### YOUR OBJECTIVE
Search the material and gather each line with "return" in it.
=== DATA IN THIS EXERCISE ===
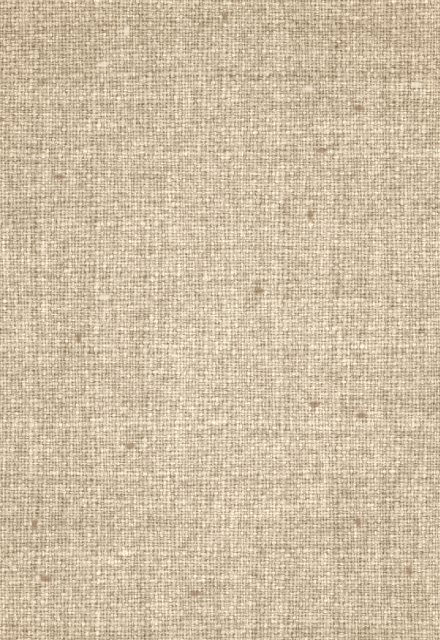
Give the GLSL for this texture, as a Shadertoy shader.

```glsl
// Natural linen: a fine plain weave of uneven pale threads with dark pores.
// Alternating over/under cells are shaded by cosine thread profiles; layered
// sines bend and tint the yarns, and cellular noise scatters slubs and husks.

const float TAU = 6.2831853;
const float THREADS = 176.0; // threads per canvas height

float hash(vec2 p) {
    vec3 q = fract(p.xyx * vec3(0.1031, 0.1030, 0.0973));
    q += dot(q, q.yzx + 33.33);
    return fract((q.x + q.y) * q.z);
}

// Slow, soft blotches from layered sines
float clouds(vec2 p) {
    float sum = 0.0, amp = 0.5;
    for (int i = 0; i < 4; i++) {
        p = mat2(0.8, 0.6, -0.6, 0.8) * p * 1.7 + 2.3;
        sum += amp * sin(p.x + 1.3 * sin(p.y * 0.8)) * cos(p.y);
        amp *= 0.7;
    }
    return sum;
}

// Tone of one yarn, drifting along its length
float yarnTone(float id, float along, float seed) {
    float h = hash(vec2(id, seed));
    float k = hash(vec2(id, seed + 7.0));
    float drift = sin(along * (0.07 + 0.08 * k) + TAU * h)
                * sin(along * 0.19 + TAU * k);
    float paleStretch = smoothstep(0.9, 1.0, k) * smoothstep(0.1, 0.8, sin(along * 0.06 + 40.0 * h));
    return 0.06 * (h - 0.5) + 0.027 * drift + 0.045 * paleStretch;
}

// Rare cellular flecks, stretched along either yarn direction
float flecks(vec2 p, float size, float rarity, float seed) {
    vec2 home = floor(p / size);
    float mask = 0.0;
    for (int y = -1; y <= 1; y++)
    for (int x = -1; x <= 1; x++) {
        vec2 id = home + vec2(x, y);
        float pick = hash(id + seed);
        vec2 centre = (id + vec2(hash(id + seed + 11.0), hash(id + seed + 23.0))) * size;
        vec2 d = p - centre;
        d *= hash(id + seed + 37.0) < 0.6 ? vec2(0.5, 1.0) : vec2(1.0, 0.55);
        mask = max(mask, step(rarity, pick) * (1.0 - smoothstep(0.35, 1.1, length(d))));
    }
    return mask;
}

vec3 linen(vec2 uv) {
    vec2 flatP = uv * THREADS;

    // Uneven pitch and gently wandering yarns
    vec2 p = flatP;
    p.x += 0.35 * sin(flatP.x * 0.37) + 0.25 * sin(flatP.x * 0.83 + 1.0)
         + 0.30 * sin(flatP.y * 0.06 + flatP.x * 0.11) + 0.10 * sin(flatP.y * 0.41 + flatP.x * 1.9);
    p.y += 0.35 * sin(flatP.y * 0.33 + 2.0) + 0.25 * sin(flatP.y * 0.91)
         + 0.30 * sin(flatP.x * 0.05 + flatP.y * 0.13) + 0.10 * sin(flatP.x * 0.47 + flatP.y * 2.1);

    // Over/under weave
    vec2 id = floor(p);
    vec2 profile = cos(TAU * (fract(p) - 0.5));
    float weftOver = mod(id.x + id.y, 2.0);
    float weave = mix(profile.x, profile.y, mix(0.25, 0.78, weftOver));
    float tone = 0.08 * weave;

    // Dark pores where four cells meet
    vec2 corner = floor(p + 0.5);
    float pore = 0.25 * (1.0 - profile.x) * (1.0 - profile.y);
    tone += 0.02 - 0.17 * pore * hash(corner + 61.0);

    // Yarn tint, stitch variation and fibre grain
    float warp = yarnTone(id.x, p.y, 3.0);
    float weft = yarnTone(id.y, p.x, 19.0);
    tone += mix(warp, weft, mix(0.3, 0.7, weftOver)) * 1.4;
    tone += 0.11 * (hash(id + 5.0) - 0.5);
    tone += 0.15 * (hash(floor(flatP * vec2(2.3, 3.1)) + 91.0) - 0.5);

    // Broad light falling off toward the edges
    vec2 centred = uv - vec2(0.5 * iResolution.x / iResolution.y, 0.45);
    float falloff = dot(centred, centred * vec2(1.6, 1.0));
    tone += 0.016 - 0.13 * falloff + 0.014 * clouds(uv * 4.0);

    vec3 color = vec3(0.822, 0.756, 0.656) + tone * vec3(1.0, 1.037, 1.074);
    color -= vec3(0.0, 0.012, 0.025) * (falloff * 2.0 - 0.2);

    // Dark husks and pale slubs
    color = mix(color, vec3(0.58, 0.46, 0.34), 0.6 * flecks(flatP, 9.0, 0.93, 41.0));
    color = mix(color, vec3(0.96, 0.91, 0.83), 0.8 * flecks(flatP, 15.0, 0.91, 77.0));
    return color;
}

void mainImage(out vec4 fragColor, in vec2 fragCoord) {
    // Average a 2 by 2 grid of samples for smooth edges
    vec3 sum = vec3(0.0);
    for (int i = 0; i < 4; i++) {
        vec2 offset = 0.5 * vec2(i % 2, i / 2) - 0.25;
        sum += linen((fragCoord + offset) / iResolution.y);
    }
    fragColor = vec4(clamp(sum / 4.0, 0.0, 1.0), 1.0);
}
```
===
### EXPECTED ANSWER
    return fract((q.x + q.y) * q.z);
    return sum;
    return 0.06 * (h - 0.5) + 0.027 * drift + 0.045 * paleStretch;
    return mask;
    return color;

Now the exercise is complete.